Liberian Community Groups Step Up Amid Ebola Crisis
As the Liberian community in Dallas struggles with the wide-reaching impact of the deadly disease that took the life of Thomas Eric Duncan on Wednesday, local groups are helping to keep the community calm while discouraging discrimination.
Between 5,000 and 10,000 Liberian nationals live in North Texas. And when a Liberian man who traveled to the region, Thomas Eric Duncan, was confirmed to have the Ebola virus, local Liberian groups stepped up to support the community during a difficult time.
On Wednesday, the community got the news it been fearing: Duncan had died.
“My spirit has been broken,” Stanley Gaye, president of the Liberian Community Association of Dallas-Fort Worth (LCA-DFW), told The Guardian. “I’m disappointed, I was hoping for the best, I didn’t think it was coming to this.”
In recent days, Gaye and other members of his and other local community groups have worked in various ways to help the community as it deals with a disease that’s taken one of its own:
Discouraging discrimination: In comments to media outlets, Gaye and other officials have emphasized that Duncan was the exception, not the rule, and cautioned against stigmatizing everyone who comes from the affected regions of Africa. “Not everybody from Liberia or West Africa or Africa will be infected, so I do not want people to have that stigma about Africans,” Gaye told Voice of America. He and others have discouraged travel sanctions against West Africans, though some precautions are being taken; the U.S. will soon begin screening passengers from the region for possible fevers at five major airports, according to The New York Times.

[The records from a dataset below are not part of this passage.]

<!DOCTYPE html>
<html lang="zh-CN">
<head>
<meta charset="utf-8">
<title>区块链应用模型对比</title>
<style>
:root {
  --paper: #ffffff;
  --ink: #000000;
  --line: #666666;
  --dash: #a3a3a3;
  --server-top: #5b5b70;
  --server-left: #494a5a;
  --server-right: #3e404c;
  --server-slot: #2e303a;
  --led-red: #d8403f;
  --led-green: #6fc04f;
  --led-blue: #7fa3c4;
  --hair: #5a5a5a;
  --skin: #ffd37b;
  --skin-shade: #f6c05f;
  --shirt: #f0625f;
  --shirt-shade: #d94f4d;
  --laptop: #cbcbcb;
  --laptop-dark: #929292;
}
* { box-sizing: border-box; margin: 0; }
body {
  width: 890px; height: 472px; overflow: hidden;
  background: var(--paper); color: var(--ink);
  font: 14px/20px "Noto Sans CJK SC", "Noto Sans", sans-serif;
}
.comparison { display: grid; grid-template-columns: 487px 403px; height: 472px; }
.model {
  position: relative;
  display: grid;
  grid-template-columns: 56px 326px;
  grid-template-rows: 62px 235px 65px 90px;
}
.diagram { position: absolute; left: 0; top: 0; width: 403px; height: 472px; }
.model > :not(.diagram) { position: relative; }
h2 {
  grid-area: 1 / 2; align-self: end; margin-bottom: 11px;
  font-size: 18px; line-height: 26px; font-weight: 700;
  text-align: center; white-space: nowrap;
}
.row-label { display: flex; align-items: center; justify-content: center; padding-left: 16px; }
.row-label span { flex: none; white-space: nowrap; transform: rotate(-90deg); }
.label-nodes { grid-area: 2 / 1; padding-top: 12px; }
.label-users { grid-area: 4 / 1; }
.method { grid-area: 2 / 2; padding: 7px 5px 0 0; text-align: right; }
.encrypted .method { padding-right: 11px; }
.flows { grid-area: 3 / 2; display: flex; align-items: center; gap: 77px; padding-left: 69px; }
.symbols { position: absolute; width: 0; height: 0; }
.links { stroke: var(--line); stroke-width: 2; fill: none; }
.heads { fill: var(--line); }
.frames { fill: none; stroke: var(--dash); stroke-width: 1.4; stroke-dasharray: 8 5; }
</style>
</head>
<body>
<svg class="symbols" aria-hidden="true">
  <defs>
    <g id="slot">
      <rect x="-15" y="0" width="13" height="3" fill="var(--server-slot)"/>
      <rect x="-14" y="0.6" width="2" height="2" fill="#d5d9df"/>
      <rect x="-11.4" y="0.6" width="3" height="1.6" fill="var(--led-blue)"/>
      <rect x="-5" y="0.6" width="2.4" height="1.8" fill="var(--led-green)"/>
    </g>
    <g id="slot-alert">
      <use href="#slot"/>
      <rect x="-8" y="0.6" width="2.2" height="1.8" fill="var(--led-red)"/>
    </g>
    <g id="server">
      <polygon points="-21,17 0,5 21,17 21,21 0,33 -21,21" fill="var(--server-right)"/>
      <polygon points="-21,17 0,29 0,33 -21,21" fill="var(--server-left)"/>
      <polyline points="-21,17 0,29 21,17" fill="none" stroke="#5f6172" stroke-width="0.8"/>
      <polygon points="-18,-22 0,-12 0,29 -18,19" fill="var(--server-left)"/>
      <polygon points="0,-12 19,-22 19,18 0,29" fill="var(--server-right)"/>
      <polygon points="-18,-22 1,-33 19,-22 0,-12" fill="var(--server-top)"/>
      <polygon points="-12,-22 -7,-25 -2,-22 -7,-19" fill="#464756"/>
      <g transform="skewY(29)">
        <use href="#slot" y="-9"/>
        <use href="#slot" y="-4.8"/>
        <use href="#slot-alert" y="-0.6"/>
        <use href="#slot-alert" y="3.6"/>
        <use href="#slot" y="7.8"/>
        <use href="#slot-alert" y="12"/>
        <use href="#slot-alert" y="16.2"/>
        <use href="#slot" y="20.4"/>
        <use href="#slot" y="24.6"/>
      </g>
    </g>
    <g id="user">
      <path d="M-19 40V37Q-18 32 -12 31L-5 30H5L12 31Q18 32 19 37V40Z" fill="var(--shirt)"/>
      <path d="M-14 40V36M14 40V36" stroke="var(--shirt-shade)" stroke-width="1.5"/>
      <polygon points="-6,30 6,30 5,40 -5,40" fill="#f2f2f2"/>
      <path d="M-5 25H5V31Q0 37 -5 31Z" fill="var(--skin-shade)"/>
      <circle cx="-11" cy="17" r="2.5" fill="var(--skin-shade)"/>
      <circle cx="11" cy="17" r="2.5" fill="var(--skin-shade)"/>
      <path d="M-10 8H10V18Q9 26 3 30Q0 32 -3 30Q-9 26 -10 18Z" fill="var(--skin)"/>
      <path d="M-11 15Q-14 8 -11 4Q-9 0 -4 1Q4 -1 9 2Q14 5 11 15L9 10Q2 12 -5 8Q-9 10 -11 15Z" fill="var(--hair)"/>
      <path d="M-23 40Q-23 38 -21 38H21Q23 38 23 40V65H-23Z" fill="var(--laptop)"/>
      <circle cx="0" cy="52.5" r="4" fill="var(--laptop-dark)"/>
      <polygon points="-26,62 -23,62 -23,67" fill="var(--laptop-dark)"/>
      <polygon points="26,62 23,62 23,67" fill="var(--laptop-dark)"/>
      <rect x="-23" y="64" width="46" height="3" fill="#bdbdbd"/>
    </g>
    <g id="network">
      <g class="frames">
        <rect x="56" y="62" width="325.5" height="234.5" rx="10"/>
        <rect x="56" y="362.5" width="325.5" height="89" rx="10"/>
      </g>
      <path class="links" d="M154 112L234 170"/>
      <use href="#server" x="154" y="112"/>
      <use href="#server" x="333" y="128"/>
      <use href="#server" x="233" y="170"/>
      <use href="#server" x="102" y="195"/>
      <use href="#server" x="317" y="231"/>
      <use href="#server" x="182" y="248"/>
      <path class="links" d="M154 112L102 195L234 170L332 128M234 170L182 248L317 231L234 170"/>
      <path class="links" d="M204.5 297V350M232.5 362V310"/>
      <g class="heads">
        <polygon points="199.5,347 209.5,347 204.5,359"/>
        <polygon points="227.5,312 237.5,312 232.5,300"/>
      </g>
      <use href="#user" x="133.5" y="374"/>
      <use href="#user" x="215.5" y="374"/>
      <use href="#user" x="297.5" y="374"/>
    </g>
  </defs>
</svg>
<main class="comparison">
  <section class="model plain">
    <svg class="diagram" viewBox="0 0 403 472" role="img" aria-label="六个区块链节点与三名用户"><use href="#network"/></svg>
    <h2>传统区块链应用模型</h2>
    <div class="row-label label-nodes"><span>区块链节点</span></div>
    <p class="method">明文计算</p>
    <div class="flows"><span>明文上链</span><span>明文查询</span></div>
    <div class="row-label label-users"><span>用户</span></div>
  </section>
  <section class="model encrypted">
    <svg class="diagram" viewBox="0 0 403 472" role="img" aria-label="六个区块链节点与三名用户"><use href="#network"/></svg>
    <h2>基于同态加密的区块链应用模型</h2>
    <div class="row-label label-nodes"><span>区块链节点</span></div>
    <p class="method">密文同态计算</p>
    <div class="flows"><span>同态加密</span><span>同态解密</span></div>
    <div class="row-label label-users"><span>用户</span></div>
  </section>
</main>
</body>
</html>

Supporting Duncan’s loved ones: During Duncan’s hospitalization, LCA-DFW did its best to support his girlfriend, Louise Troh, and their children, who spent time in isolation because of their exposure to Duncan. Saymendy Lloyd, a friend of Troh, told The Washington Post that the group delivered food to the family over the weekend. “She called me, ‘I’m eating some traditional Liberian food,'” Lloyd said. “She was very happy about that.”
Encouraging the community: Duncan’s illness and death have created a sense of dread in the local community. But Carolyn Woahloe of the local Liberian Nurses Association says the group has doubled down on its efforts to discourage fear, uncertainty, and doubt. “I am going to every single African church that I know, especially Liberian churches, and just talk to my people and say, ‘Hey, this is not something to be ashamed of. You have not committed any crime. Don’t be fearful. Just go and get checked out,'” she told PRI last week.
Advocating for victims in West Africa: If there is a silver lining for those suffering from the crisis in Africa, it may be that Ebola’s arrival in the U.S. has sparked a more concerted response. “We were just Africa, just hurting every once in a while, but now that it’s affecting America, every hour it’s on the news,” LCA-DFW spokesman Alben Tarty told Time over the weekend. “America is the most powerful country in the world with robust healthcare systems and is now paying attention to the virus and will do something about it. That’s the feeling people have right now.” He added that the crisis may help Americans “appreciate what we’re going through.”
Woahloe made a similar point in a visit to a suburban Dallas church. “If I am Liberian, that doesn’t mean that I have Ebola,” she said, according to a Los Angeles Times report. “This is not a Liberian problem. This is a world problem.”
Thomas Eric Duncan, who died from Ebola on Wednesday. (Handout photo)